McWherter pays campaign visit

Sunday, November 22, 2009

(Photo)
Mike McWherter
Democratic gubernatorial candidate Mike McWherter, the son of former Gov. Ned McWherter, visited Shelbyville on Friday, saying his experience as a businessman makes him a good choice to manage the state.

"I am a small businessman," he said. "Small business is the backbone of the economy of this state."

McWherter, a resident of Jackson, is the chairman of the board of First State Bank in Union City and a board member for Jackson Energy Authority. He cited Jackson Energy Authority's broadband access program as an example of the type of development which he claimed would attract new businesses and make Tennessee a "shovel-ready" site for new industries. He also said the state should make better use of community colleges for job training.

McWherter said Bedford was the 49th of 50 counties he has visited so far and that he hopes to reach all 95 counties in the state by the end of January. He said he was in all 95 counties when his father campaigned for governor and said grass-roots contact is important.

He said jobs are the number one issue raised by the people to whom he's spoken. He praised the administration of Gov. Phil Bredesen for recruiting large plants such as Volkswagen, Hemlock Semiconductor and Wacker Chemical and said the state should work to make sure that suppliers to those industries locate throughout Tennessee.

McWherter said he supports continuing the Basic Education Program funding formula which began during his father's administration. But he said the state needs to use more distance learning and innovative ways to deliver curriculum. He praised higher graduation standards but said some schools may have a hard time providing all the classes needed by students unless distance learning programs are available to allow them to share teachers.

McWherter said the voters to whom he's spoke are also concerned about the health care issue, with opinions that are "across the board," but he said it's hard to know what the state's role will be until the U.S. House and Senate agree on some sort of health care reform.

Recent state legislative elections have trended Republican, but McWherter said that does not concern him.

"I think it's important that whoever the governor is be able to reach across the aisle and work with both sides," he said.

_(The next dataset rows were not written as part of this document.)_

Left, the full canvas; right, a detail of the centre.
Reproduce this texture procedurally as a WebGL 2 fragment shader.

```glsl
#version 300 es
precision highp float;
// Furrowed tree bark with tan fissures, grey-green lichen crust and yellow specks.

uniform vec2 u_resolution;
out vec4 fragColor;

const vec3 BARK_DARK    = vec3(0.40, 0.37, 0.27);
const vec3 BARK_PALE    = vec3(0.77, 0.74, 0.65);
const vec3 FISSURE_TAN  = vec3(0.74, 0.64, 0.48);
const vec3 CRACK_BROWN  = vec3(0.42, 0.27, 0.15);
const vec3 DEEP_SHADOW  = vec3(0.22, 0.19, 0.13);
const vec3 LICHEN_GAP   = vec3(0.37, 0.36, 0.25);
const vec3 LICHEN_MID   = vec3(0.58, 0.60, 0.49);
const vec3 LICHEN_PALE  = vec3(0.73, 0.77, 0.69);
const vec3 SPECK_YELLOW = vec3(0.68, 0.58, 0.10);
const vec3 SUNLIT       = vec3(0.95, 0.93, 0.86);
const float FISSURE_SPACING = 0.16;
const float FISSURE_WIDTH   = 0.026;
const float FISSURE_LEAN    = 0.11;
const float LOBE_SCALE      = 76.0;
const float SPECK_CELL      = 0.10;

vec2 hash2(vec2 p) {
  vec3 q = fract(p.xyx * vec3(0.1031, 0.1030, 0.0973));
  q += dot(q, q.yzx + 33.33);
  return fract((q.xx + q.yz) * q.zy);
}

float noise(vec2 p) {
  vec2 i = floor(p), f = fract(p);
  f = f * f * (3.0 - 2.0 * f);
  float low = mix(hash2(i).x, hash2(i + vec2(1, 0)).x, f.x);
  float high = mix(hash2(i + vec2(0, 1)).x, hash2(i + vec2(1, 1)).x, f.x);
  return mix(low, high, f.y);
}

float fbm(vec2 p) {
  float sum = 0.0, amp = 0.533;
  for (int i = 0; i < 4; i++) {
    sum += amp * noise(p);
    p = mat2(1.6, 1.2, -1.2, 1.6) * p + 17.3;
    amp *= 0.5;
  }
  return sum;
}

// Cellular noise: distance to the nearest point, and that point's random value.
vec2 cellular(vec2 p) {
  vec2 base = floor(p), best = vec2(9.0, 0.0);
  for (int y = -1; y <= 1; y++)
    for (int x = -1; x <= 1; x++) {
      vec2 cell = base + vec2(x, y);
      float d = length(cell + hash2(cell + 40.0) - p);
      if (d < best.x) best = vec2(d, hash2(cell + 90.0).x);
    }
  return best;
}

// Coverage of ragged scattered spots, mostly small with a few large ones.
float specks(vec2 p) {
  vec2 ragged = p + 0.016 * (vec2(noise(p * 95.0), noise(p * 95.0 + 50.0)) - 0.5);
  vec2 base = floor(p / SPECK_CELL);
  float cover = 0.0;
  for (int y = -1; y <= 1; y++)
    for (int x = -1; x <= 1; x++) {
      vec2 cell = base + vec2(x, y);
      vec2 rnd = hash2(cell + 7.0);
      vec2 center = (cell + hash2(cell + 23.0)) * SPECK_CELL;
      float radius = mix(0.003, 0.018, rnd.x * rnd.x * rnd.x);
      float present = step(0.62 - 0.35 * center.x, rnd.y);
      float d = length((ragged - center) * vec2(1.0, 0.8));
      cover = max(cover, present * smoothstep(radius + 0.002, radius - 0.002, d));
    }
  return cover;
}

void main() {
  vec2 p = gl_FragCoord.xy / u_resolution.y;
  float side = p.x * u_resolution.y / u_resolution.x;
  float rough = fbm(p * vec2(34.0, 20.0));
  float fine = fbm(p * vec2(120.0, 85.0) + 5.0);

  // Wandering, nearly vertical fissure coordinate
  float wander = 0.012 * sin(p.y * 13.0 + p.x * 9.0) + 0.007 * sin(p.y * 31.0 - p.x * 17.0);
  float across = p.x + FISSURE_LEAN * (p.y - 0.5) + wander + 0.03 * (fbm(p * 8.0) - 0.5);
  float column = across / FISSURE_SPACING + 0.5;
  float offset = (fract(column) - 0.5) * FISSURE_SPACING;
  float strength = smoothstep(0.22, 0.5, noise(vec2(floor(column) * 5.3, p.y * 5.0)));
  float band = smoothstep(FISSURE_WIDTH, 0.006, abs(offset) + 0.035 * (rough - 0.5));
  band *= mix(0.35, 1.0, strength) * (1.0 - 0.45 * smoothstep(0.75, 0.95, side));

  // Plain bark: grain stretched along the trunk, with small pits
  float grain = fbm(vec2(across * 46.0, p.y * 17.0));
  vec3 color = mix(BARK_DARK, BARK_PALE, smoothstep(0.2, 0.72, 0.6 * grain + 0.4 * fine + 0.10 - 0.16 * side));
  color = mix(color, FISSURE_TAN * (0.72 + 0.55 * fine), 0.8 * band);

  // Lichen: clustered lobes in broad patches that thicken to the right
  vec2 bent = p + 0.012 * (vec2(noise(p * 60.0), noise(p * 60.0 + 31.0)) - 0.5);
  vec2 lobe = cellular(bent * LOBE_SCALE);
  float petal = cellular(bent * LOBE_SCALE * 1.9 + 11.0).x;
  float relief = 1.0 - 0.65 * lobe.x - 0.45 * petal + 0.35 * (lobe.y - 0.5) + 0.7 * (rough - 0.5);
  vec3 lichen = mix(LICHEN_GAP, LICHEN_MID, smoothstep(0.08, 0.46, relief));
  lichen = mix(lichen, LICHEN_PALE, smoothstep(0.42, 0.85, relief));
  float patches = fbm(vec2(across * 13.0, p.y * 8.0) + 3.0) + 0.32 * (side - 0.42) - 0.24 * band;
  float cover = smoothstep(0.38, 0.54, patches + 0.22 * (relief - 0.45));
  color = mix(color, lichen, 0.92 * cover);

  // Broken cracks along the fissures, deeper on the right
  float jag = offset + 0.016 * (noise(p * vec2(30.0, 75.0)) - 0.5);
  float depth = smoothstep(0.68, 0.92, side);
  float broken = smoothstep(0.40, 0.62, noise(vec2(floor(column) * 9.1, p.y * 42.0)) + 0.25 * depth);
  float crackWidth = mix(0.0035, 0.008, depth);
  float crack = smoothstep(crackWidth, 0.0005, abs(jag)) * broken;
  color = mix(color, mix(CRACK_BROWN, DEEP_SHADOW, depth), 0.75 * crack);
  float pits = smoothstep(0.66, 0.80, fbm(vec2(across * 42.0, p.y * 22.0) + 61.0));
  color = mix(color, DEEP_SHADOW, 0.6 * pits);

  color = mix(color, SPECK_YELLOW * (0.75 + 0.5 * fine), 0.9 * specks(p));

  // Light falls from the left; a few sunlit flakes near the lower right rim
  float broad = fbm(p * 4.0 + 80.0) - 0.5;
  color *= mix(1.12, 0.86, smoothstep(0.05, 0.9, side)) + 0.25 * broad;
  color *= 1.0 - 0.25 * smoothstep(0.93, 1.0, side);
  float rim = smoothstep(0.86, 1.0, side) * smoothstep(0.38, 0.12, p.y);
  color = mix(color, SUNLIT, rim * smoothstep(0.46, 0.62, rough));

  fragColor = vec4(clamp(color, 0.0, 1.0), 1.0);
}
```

McWherter said he has numerous fond memories of attending the Celebration, sometimes with a cousin, E.B. Tanner, who competed in the show. He said that if he is elected governor, he'll attend each year's show.